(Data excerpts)

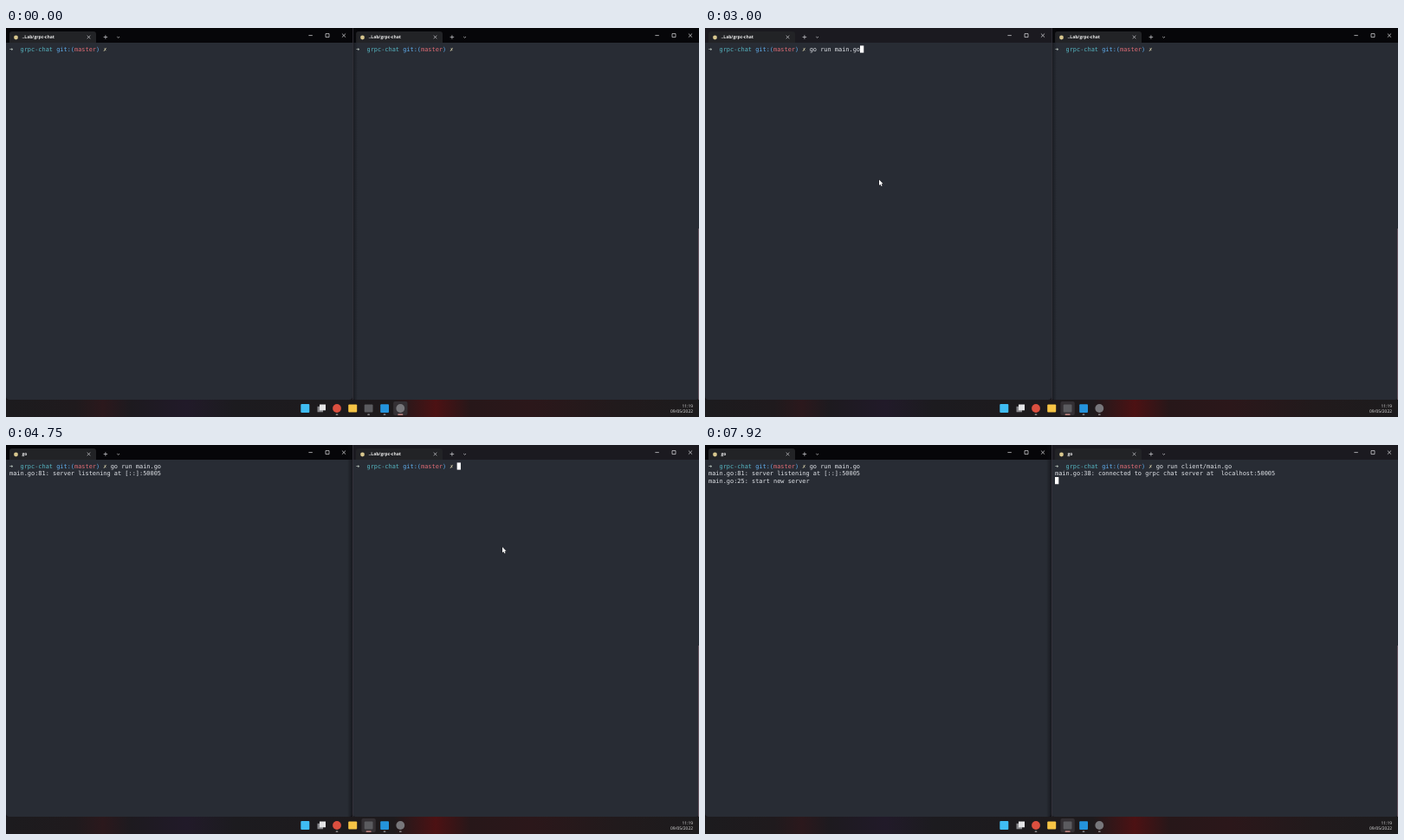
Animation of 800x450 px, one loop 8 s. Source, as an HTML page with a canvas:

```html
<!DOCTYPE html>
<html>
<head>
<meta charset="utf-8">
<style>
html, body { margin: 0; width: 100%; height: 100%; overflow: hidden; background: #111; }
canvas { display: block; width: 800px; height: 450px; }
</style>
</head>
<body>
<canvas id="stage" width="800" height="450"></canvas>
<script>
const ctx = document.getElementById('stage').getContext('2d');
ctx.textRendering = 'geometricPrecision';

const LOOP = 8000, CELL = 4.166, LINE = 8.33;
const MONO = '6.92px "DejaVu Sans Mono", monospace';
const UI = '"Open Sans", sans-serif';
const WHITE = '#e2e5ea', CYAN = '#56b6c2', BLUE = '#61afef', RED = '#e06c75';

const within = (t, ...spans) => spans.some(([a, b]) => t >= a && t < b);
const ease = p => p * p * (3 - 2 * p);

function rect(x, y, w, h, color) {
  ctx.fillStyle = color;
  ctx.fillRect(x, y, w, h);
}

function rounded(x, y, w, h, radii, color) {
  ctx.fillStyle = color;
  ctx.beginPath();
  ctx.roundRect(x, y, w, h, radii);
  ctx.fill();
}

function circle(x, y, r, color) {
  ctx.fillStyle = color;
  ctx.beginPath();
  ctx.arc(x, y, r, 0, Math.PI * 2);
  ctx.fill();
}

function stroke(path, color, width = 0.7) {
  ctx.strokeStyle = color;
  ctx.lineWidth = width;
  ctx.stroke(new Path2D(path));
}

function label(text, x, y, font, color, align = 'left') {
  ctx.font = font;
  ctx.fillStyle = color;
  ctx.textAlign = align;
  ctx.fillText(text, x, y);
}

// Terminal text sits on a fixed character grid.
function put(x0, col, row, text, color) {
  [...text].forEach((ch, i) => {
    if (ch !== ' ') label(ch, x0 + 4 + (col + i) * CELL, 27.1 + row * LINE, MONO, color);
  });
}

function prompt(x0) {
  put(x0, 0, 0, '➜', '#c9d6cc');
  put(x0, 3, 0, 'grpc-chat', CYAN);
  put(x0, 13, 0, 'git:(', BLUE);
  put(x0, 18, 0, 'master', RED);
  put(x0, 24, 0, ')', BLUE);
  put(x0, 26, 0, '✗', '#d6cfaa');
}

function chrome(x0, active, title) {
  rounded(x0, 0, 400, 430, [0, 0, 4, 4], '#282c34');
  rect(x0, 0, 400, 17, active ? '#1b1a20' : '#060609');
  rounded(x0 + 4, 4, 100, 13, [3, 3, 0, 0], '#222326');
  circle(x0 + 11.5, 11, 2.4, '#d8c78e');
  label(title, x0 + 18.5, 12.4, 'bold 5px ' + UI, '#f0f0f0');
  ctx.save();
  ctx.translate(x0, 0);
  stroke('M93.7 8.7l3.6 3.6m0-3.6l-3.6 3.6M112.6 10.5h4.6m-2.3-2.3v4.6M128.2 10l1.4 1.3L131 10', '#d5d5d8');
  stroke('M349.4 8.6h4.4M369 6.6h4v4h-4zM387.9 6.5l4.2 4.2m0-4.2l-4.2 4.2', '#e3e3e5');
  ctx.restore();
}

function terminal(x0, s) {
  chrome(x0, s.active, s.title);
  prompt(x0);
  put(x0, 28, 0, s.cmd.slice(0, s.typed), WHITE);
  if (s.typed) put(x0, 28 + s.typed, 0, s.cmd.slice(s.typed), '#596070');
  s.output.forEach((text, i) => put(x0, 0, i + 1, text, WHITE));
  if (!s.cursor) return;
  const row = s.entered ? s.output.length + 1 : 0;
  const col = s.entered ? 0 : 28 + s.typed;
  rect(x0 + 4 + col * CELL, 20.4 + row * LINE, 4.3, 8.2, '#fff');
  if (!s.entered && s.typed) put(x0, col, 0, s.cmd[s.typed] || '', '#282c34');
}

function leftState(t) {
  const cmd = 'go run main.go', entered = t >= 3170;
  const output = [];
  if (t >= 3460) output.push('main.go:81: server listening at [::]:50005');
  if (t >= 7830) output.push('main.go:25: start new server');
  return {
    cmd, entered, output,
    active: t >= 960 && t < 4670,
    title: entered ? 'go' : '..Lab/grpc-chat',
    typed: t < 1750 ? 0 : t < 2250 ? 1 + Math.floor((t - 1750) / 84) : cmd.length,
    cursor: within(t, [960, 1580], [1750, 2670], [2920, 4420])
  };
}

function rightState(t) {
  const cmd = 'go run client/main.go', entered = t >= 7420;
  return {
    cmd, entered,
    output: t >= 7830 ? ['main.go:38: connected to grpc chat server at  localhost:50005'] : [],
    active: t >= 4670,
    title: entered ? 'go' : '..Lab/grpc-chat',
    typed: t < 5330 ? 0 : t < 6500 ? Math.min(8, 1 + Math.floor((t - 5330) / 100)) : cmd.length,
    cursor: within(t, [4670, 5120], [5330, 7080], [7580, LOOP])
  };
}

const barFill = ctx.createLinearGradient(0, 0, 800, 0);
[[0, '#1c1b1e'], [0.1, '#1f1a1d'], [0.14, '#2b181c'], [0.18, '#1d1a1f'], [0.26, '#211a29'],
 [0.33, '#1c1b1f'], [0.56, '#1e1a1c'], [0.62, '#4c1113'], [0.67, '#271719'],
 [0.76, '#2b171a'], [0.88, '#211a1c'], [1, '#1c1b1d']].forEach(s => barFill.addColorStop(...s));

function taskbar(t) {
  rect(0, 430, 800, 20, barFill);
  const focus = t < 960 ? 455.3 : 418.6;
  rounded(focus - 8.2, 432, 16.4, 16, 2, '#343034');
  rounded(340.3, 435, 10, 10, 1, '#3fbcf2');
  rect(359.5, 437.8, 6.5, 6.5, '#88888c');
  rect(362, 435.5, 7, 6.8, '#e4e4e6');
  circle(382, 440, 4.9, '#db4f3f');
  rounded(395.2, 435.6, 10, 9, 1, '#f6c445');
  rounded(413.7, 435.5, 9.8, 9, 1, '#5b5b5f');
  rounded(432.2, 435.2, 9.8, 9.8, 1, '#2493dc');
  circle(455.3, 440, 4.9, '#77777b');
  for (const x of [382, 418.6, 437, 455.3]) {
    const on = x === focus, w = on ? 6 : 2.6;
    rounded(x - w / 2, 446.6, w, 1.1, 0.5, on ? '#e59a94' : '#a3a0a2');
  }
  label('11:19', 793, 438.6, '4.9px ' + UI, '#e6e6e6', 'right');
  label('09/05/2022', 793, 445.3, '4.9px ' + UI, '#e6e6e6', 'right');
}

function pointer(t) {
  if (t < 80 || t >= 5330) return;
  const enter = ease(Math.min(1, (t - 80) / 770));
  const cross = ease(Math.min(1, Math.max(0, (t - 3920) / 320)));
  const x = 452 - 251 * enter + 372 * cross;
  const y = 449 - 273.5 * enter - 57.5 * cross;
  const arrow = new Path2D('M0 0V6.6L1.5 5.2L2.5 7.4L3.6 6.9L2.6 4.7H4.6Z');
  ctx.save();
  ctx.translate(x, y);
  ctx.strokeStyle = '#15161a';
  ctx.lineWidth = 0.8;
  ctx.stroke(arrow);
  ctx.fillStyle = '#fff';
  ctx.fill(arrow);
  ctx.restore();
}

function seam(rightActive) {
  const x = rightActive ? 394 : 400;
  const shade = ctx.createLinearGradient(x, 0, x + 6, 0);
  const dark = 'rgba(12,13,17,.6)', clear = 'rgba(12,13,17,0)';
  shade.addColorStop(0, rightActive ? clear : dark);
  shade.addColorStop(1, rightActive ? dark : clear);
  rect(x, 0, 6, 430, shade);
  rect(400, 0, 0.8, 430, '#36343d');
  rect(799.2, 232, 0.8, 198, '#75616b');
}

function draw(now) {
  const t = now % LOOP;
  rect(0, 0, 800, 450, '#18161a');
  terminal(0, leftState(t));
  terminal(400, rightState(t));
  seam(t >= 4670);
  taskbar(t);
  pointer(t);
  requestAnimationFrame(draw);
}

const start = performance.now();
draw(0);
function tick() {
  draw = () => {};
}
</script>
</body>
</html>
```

--

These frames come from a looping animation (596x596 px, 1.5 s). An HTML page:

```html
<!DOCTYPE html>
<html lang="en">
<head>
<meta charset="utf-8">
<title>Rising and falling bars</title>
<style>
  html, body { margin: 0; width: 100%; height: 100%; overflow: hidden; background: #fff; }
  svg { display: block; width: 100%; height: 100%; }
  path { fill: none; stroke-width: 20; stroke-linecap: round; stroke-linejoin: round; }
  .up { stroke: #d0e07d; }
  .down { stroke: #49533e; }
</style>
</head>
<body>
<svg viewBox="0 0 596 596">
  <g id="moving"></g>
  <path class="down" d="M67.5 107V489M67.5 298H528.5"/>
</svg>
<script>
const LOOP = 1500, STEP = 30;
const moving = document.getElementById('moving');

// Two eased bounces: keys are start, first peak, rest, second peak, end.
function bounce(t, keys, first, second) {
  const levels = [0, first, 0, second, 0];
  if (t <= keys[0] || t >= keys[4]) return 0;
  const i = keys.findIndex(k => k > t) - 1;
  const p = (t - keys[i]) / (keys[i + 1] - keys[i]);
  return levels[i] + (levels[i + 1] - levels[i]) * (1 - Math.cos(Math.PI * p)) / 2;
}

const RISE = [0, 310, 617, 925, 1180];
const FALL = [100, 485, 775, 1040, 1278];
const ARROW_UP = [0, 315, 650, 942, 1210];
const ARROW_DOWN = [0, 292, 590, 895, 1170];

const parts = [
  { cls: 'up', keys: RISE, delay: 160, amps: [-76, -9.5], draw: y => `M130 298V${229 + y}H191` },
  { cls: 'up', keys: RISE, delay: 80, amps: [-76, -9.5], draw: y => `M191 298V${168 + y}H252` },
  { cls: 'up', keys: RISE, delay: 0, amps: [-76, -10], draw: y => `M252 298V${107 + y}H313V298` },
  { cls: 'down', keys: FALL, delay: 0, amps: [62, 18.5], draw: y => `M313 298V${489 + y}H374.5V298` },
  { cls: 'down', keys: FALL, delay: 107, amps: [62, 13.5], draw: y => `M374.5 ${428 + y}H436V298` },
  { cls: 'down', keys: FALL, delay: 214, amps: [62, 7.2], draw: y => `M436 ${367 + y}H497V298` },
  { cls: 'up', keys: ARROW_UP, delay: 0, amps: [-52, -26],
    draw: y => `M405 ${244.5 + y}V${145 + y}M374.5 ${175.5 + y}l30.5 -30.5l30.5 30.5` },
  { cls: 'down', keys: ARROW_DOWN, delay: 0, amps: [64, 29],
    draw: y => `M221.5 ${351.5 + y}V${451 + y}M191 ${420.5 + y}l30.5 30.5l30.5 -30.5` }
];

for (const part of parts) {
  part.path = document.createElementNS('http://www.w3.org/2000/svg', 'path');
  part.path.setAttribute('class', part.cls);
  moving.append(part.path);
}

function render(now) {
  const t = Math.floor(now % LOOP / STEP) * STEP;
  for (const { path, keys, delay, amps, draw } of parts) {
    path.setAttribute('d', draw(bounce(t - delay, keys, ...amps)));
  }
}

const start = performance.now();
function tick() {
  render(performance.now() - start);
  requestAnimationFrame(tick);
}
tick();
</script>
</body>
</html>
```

▶ PROBLEM STATEMENT: A complete answer lists each line of the data that holds the word "strokeStyle".

▶ WRITTEN ANSWER:
  ctx.strokeStyle = color;
  ctx.strokeStyle = '#15161a';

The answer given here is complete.